HANGING around while parents pay for fuel at the filling station is never a problem for nine-year-old Ryan and his younger brother Nick.

They have invented a game. I came across the pair as mum Fiona waited in the queue at a Banbury garage.

The boys study the people in the queue before looking out at the cars by the pumps and guess which customer might own which car. They saw I was interested.

“You can play if you like,” said blond-haired Ryan. It would be easy enough – or so I believed. I made two guesses and got one right – and only because the driver’s overalls bore the same logo as that on his van.

The boys were more successful. Nick, almost eight, correctly paired a distinguished elderly man with a spanking brand new Jaguar (I had linked him with an 02-registered Vauxhall).

Meanwhile Ryan confidently – yet quietly and respectfully – announced the ageing Ford Focus belonged to “the old granny”.

“The only drawback is they’d keep me at the pay point all day if I’d let ’em,” said Fiona. “But it does make a change from computer games for a short time.”

On a more serious note, I’m sorry to read that David Miles and Eileen Benfield have been so disappointed by the attitude of staff at a charity shop that they have withdrawn their long-time support for this Oxford-based hospice. (Letters, March 13 and March 20).

Heaven knows charities need all the help they can get. Look how many of their shops have notices appealing for stock. As more compete for a share of what the belt-tightening public can give in cash and goods, they have to realise that support is not unconditional.

Charity shops have changed considerably since the days when little Mrs Cannybody and a few helpers (mostly retired, and mainly women) fronted the operation. Today some charities seem to have as many shops as Marks & Spencer.

As a result, those at the top of the retail operation must apply strict business practice, while shop staff have to conform, meeting targets, answering memos and obeying rules. ‘Table manners’ might slip when the going gets tough, so training on more than operating the till is called for.

Supporters can’t be taken for granted. There’s always another charity waiting to snap up the drop-outs.

Don't forget it is Mother’s Day on Sunday.
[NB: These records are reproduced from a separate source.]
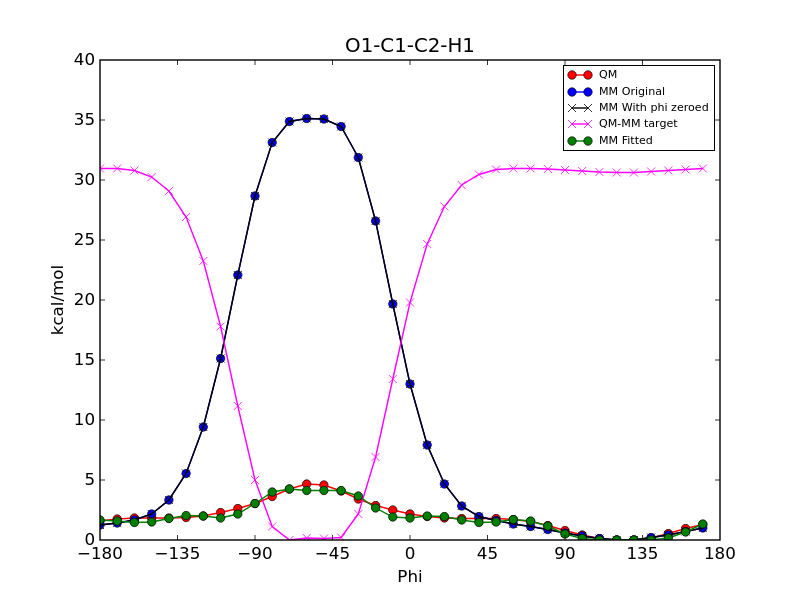
<!DOCTYPE html>
<html lang="en">
<head>
<meta charset="utf-8">
<title>O1-C1-C2-H1</title>
<style>
:root {
  --paper: #ffffff;
  --ink: #000000;
  --qm: #ff0000;
  --mm-original: #0000ff;
  --mm-zeroed: #000000;
  --target: #ff00ff;
  --mm-fitted: #008000;
}
* { box-sizing: border-box; margin: 0; padding: 0; }
html, body { width: 800px; height: 600px; overflow: hidden; background: var(--paper); }
.chart {
  position: relative;
  width: 800px;
  height: 600px;
  color: var(--ink);
  font: 16.7px/20px "DejaVu Sans", sans-serif;
  white-space: nowrap;
}
.plot { position: absolute; inset: 0; display: block; }
.chart-title {
  position: absolute;
  left: 100px;
  top: 34px;
  width: 620px;
  font-size: 19.8px;
  font-weight: 400;
  line-height: 24px;
  text-align: center;
}
.ticks { position: absolute; display: grid; list-style: none; }
.ticks-x {
  left: 61.2px;
  top: 543px;
  width: 697.5px;
  grid-template-columns: repeat(9, 1fr);
  text-align: center;
}
.ticks-y {
  left: 40px;
  top: 29px;
  width: 55px;
  height: 540px;
  grid-template-rows: repeat(9, 60px);
  align-items: center;
  text-align: right;
}
.axis-name { position: absolute; text-align: center; }
.axis-name-x { left: 100px; top: 566px; width: 620px; }
.axis-name-y { left: 7px; top: 290px; width: 100px; transform: rotate(-90deg); }
.legend {
  position: absolute;
  left: 563px;
  top: 65px;
  width: 152px;
  height: 86px;
  padding: 1px 0 1px 2px;
  border: 1.5px solid var(--ink);
  background: var(--paper);
  list-style: none;
  display: grid;
  grid-template-rows: repeat(5, 1fr);
  font-size: 11.1px;
  line-height: 14px;
}
.legend li { display: flex; align-items: center; gap: 5px; }
.legend svg { flex: none; width: 28px; height: 14px; }
.series { fill: none; stroke-width: 1.4; }
.qm { stroke: var(--qm); marker: url(#dot-qm); }
.mm-original { stroke: var(--mm-original); marker: url(#dot-original); }
.mm-zeroed { stroke: var(--mm-zeroed); marker: url(#cross-zeroed); }
.target { stroke: var(--target); marker: url(#cross-target); }
.mm-fitted { stroke: var(--mm-fitted); marker: url(#dot-fitted); }
.dot { stroke: var(--ink); stroke-width: 0.7; }
.cross { fill: none; stroke-width: 0.8; }
.frame { fill: none; stroke: var(--ink); stroke-width: 1.4; }
.tick-marks { fill: none; stroke: var(--ink); stroke-width: 0.8; }
</style>
</head>
<body>
<main class="chart">
  <h1 class="chart-title">O1-C1-C2-H1</h1>

  <svg class="plot" width="800" height="600" viewBox="0 0 800 600" role="img" aria-label="Line chart of energy in kcal/mol against Phi">
    <defs>
      <clipPath id="plot-area"><rect x="100" y="60" width="620" height="480"/></clipPath>
      <marker id="dot-qm" markerUnits="userSpaceOnUse" markerWidth="10" markerHeight="10" refX="5" refY="5"><circle class="dot" cx="5" cy="5" r="4.2" fill="var(--qm)"/></marker>
      <marker id="dot-original" markerUnits="userSpaceOnUse" markerWidth="10" markerHeight="10" refX="5" refY="5"><circle class="dot" cx="5" cy="5" r="4.2" fill="var(--mm-original)"/></marker>
      <marker id="dot-fitted" markerUnits="userSpaceOnUse" markerWidth="10" markerHeight="10" refX="5" refY="5"><circle class="dot" cx="5" cy="5" r="4.2" fill="var(--mm-fitted)"/></marker>
      <marker id="cross-zeroed" markerUnits="userSpaceOnUse" markerWidth="10" markerHeight="10" refX="5" refY="5"><path class="cross" stroke="var(--mm-zeroed)" d="M1 1L9 9M1 9L9 1"/></marker>
      <marker id="cross-target" markerUnits="userSpaceOnUse" markerWidth="10" markerHeight="10" refX="5" refY="5"><path class="cross" stroke="var(--target)" d="M1 1L9 9M1 9L9 1"/></marker>
      <polyline id="mm-curve" points="100,525 117.2,523 134.4,520 151.7,514 168.9,500 186.1,473.5 203.3,427 220.6,358.5 237.8,275 255,196 272.2,142.5 289.4,121.5 306.7,118.5 323.9,119 341.1,126.5 358.3,157.5 375.6,221 392.8,304 410,384 427.2,445 444.4,484 461.7,506 478.9,516.5 496.1,520.5 513.3,524 530.6,526.5 547.8,529.5 565,533 582.2,536 599.4,538.5 616.7,540 633.9,540 651.1,537.5 668.3,535 685.6,531.5 702.8,528"/>
    </defs>

    <g clip-path="url(#plot-area)">
      <polyline class="series qm" points="100,521 117.2,519 134.4,518 151.7,518 168.9,518 186.1,517.5 203.3,516 220.6,512.5 237.8,508.5 255,503.5 272.2,496.5 289.4,489 306.7,484 323.9,485 341.1,491 358.3,499 375.6,505.5 392.8,510 410,514 427.2,516.5 444.4,518 461.7,518.5 478.9,518.5 496.1,518.5 513.3,519.5 530.6,521.5 547.8,525.5 565,530.5 582.2,535 599.4,538.5 616.7,540 633.9,540 651.1,538 668.3,533.5 685.6,528.5 702.8,524.5"/>
      <use class="series mm-original" href="#mm-curve"/>
      <use class="series mm-zeroed" href="#mm-curve"/>
      <polyline class="series target" points="100,168.5 117.2,168.5 134.4,170.5 151.7,177 168.9,191 186.1,217 203.3,261 220.6,326.5 237.8,406 255,480 272.2,526.5 289.4,540 306.7,538 323.9,538.5 341.1,537.5 358.3,514 375.6,457 392.8,379 410,302.5 427.2,244 444.4,206.5 461.7,185 478.9,174.5 496.1,169.5 513.3,168.5 530.6,168.5 547.8,169 565,170 582.2,171 599.4,172 616.7,172.5 633.9,172.5 651.1,171.5 668.3,170.5 685.6,169.5 702.8,168.5"/>
      <polyline class="series mm-fitted" points="100,520 117.2,521 134.4,522.5 151.7,522 168.9,518.5 186.1,515.5 203.3,516 220.6,518 237.8,514 255,503.5 272.2,492 289.4,489 306.7,490.5 323.9,490.5 341.1,490.5 358.3,496 375.6,508 392.8,517 410,518 427.2,516 444.4,516.5 461.7,520 478.9,522.5 496.1,522 513.3,519.5 530.6,521 547.8,526 565,534 582.2,538.5 599.4,540 616.7,540 633.9,540 651.1,540 668.3,538 685.6,532 702.8,524"/>
    </g>

    <path class="tick-marks" d="M177.5 540v-5M255 540v-5M332.5 540v-5M410 540v-5M487.5 540v-5M565 540v-5M642.5 540v-5M177.5 60v5M255 60v5M332.5 60v5M410 60v5M487.5 60v5M565 60v5M642.5 60v5"/>
    <path class="tick-marks" d="M100 120h5M100 180h5M100 240h5M100 300h5M100 360h5M100 420h5M100 480h5M720 120h-5M720 180h-5M720 240h-5M720 300h-5M720 360h-5M720 420h-5M720 480h-5"/>
    <rect class="frame" x="100" y="60" width="620" height="480"/>
  </svg>

  <ol class="ticks ticks-y">
    <li>40</li><li>35</li><li>30</li><li>25</li><li>20</li><li>15</li><li>10</li><li>5</li><li>0</li>
  </ol>
  <ol class="ticks ticks-x">
    <li>−180</li><li>−135</li><li>−90</li><li>−45</li><li>0</li><li>45</li><li>90</li><li>135</li><li>180</li>
  </ol>
  <p class="axis-name axis-name-x">Phi</p>
  <p class="axis-name axis-name-y">kcal/mol</p>

  <ul class="legend">
    <li><svg viewBox="0 0 28 14" aria-hidden="true"><polyline class="series qm" points="6,7 22,7"/></svg>QM</li>
    <li><svg viewBox="0 0 28 14" aria-hidden="true"><polyline class="series mm-original" points="6,7 22,7"/></svg>MM Original</li>
    <li><svg viewBox="0 0 28 14" aria-hidden="true"><polyline class="series mm-zeroed" points="6,7 22,7"/></svg>MM With phi zeroed</li>
    <li><svg viewBox="0 0 28 14" aria-hidden="true"><polyline class="series target" points="6,7 22,7"/></svg>QM-MM target</li>
    <li><svg viewBox="0 0 28 14" aria-hidden="true"><polyline class="series mm-fitted" points="6,7 22,7"/></svg>MM Fitted</li>
  </ul>
</main>
</body>
</html>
A card, some flowers, a box of chocolates – or all three – is small recognition for what they do for us.

If, like me, you no longer have a mother of your own, why not try to find somebody, like Ryan’s little old granny, who would be delighted to be remembered on this day?